• Your instructions:
Which lines of the data contain the string "tick"? Copy every one of them.

^^^^^^^^

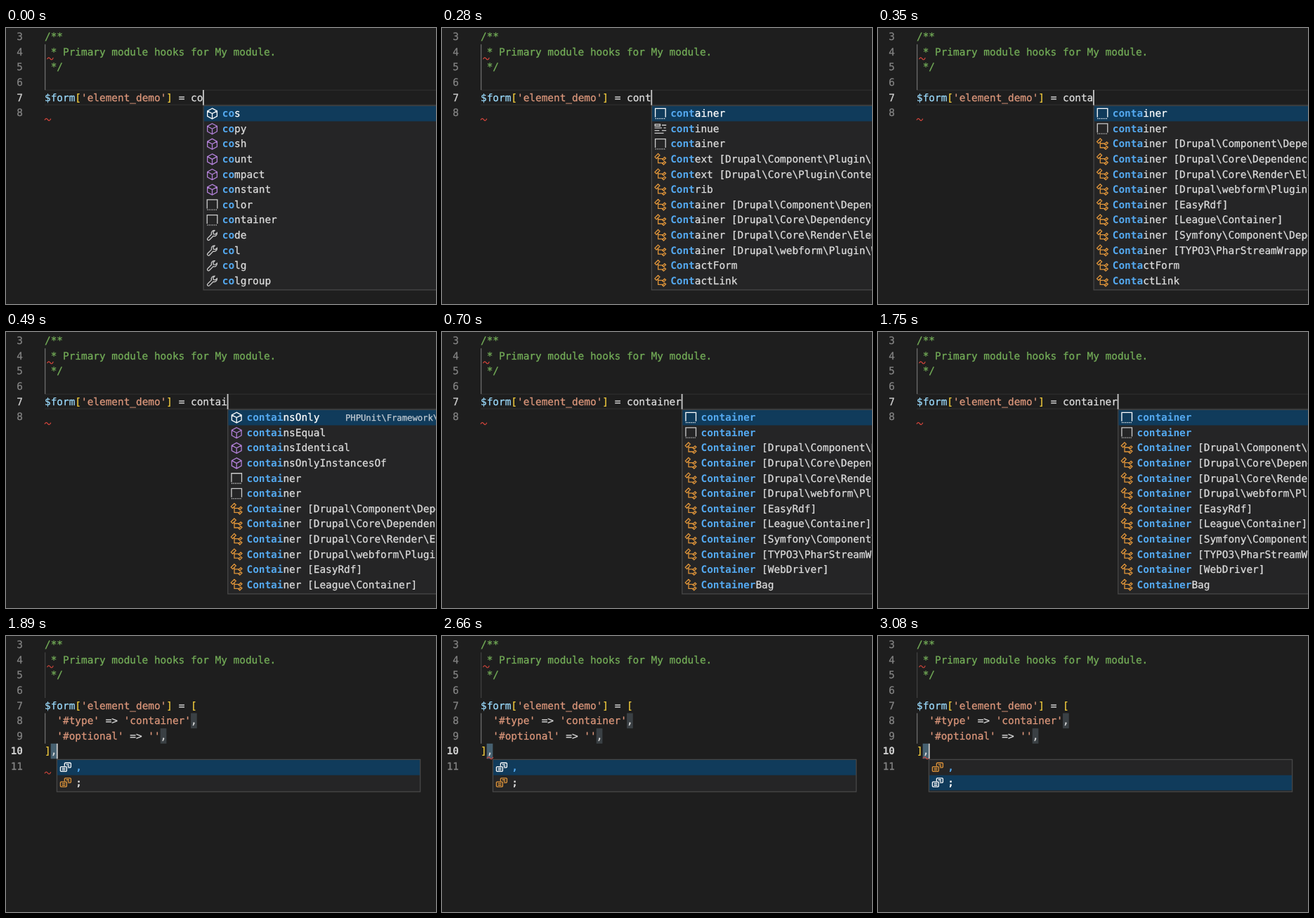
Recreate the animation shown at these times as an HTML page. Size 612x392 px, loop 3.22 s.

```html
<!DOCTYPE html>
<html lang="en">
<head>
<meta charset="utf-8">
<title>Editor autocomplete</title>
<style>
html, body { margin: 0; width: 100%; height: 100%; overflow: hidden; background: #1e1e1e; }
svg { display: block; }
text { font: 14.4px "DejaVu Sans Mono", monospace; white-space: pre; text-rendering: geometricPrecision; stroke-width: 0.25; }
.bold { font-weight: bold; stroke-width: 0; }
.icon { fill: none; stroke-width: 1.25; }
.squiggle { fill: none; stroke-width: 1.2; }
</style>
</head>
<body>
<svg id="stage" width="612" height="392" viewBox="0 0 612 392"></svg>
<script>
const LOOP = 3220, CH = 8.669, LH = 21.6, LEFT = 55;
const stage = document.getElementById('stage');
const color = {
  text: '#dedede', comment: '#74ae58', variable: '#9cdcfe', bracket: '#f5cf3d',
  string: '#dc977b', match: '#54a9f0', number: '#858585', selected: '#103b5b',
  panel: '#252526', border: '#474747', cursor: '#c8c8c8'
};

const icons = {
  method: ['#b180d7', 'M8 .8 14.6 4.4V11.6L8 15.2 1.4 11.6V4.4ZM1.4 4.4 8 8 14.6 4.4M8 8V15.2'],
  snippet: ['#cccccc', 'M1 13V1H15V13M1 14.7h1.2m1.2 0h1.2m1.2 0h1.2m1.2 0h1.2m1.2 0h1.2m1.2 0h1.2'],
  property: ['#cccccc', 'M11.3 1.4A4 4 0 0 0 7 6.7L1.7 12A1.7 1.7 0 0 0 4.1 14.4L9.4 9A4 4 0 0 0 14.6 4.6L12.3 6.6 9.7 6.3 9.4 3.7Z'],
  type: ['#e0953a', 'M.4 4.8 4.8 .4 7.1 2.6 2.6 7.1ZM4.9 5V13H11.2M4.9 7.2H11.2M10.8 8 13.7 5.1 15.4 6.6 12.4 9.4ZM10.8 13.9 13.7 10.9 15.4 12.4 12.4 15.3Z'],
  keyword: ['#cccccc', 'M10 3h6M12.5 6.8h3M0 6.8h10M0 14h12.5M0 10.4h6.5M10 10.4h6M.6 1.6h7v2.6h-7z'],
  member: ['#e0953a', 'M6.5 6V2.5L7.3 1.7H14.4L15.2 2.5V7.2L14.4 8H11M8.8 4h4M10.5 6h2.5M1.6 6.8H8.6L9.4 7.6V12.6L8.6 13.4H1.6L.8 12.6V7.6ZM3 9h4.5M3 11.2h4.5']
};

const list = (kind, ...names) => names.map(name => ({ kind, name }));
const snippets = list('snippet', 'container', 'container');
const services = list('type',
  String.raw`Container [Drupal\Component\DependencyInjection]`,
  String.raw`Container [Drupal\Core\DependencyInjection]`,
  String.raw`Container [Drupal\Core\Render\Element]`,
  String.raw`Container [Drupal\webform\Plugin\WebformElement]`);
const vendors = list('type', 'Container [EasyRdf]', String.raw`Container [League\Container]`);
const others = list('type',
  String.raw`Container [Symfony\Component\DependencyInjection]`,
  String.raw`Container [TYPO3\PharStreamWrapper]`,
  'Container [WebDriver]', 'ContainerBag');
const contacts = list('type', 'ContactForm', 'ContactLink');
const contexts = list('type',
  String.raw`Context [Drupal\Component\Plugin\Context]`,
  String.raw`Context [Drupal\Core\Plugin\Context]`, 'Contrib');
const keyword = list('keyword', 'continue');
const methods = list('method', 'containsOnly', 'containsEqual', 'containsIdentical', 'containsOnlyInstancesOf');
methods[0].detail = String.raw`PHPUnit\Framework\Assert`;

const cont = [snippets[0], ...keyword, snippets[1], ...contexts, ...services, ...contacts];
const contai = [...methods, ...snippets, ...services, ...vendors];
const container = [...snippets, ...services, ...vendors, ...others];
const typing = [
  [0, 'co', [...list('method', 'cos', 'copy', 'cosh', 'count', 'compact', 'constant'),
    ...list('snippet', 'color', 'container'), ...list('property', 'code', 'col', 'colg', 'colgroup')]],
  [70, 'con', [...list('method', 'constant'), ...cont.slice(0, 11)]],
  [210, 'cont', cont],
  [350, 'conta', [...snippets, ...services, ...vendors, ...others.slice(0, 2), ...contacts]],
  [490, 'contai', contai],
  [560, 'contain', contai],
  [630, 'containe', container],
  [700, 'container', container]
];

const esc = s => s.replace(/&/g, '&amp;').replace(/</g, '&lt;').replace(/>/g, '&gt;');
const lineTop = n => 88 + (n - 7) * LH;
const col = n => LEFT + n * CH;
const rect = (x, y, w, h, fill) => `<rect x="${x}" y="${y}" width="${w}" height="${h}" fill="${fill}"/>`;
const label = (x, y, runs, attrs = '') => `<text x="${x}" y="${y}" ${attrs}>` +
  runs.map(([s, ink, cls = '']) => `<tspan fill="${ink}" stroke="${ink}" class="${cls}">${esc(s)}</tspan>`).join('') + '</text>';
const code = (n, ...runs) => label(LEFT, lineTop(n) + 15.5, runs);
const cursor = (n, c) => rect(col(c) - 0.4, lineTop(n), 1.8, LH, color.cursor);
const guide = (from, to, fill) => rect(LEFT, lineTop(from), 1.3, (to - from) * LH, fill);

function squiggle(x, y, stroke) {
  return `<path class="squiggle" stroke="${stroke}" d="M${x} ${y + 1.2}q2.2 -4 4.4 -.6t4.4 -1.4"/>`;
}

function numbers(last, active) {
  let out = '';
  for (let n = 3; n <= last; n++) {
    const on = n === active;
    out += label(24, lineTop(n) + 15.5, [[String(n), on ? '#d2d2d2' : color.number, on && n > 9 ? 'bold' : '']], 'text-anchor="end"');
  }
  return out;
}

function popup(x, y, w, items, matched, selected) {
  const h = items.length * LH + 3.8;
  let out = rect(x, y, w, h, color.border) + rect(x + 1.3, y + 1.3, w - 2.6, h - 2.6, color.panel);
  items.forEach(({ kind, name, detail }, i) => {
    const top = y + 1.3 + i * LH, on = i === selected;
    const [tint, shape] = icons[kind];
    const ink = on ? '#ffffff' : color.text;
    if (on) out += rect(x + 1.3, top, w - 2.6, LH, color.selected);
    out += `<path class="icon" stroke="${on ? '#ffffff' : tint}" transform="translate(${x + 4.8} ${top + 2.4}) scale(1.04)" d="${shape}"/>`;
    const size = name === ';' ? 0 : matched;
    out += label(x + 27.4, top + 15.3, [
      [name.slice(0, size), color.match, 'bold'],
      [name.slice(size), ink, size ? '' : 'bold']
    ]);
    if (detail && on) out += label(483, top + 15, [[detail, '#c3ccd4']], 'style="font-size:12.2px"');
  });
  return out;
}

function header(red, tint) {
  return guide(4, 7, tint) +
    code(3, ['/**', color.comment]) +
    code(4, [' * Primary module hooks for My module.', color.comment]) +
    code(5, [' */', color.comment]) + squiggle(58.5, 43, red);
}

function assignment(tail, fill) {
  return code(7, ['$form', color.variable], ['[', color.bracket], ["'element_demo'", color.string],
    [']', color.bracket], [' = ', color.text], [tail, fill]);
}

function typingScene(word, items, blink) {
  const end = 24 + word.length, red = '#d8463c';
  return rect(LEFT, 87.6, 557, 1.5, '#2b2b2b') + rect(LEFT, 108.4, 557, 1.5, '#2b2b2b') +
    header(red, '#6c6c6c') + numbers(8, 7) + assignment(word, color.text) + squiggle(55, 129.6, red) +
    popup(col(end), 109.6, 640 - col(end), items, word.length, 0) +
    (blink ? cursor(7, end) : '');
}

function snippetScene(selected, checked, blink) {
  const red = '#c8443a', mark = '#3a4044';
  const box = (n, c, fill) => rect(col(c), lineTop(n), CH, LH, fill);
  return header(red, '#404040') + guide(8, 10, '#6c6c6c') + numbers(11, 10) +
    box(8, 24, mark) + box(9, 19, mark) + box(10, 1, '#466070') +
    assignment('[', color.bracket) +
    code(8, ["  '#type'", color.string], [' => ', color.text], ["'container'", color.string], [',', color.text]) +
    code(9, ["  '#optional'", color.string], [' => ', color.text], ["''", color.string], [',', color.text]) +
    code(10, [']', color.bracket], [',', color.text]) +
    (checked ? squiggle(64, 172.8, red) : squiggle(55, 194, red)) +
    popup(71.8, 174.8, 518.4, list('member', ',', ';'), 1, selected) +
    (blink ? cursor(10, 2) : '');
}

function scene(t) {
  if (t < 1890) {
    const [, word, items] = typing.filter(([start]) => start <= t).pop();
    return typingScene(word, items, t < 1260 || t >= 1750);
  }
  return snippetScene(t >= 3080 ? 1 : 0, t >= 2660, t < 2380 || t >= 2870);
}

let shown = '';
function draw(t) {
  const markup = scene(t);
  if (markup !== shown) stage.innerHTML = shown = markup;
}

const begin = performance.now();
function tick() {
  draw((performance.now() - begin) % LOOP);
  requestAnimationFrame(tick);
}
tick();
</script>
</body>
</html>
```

^^^^^^^^

• Solved exercise:
function tick() {
  requestAnimationFrame(tick);
tick();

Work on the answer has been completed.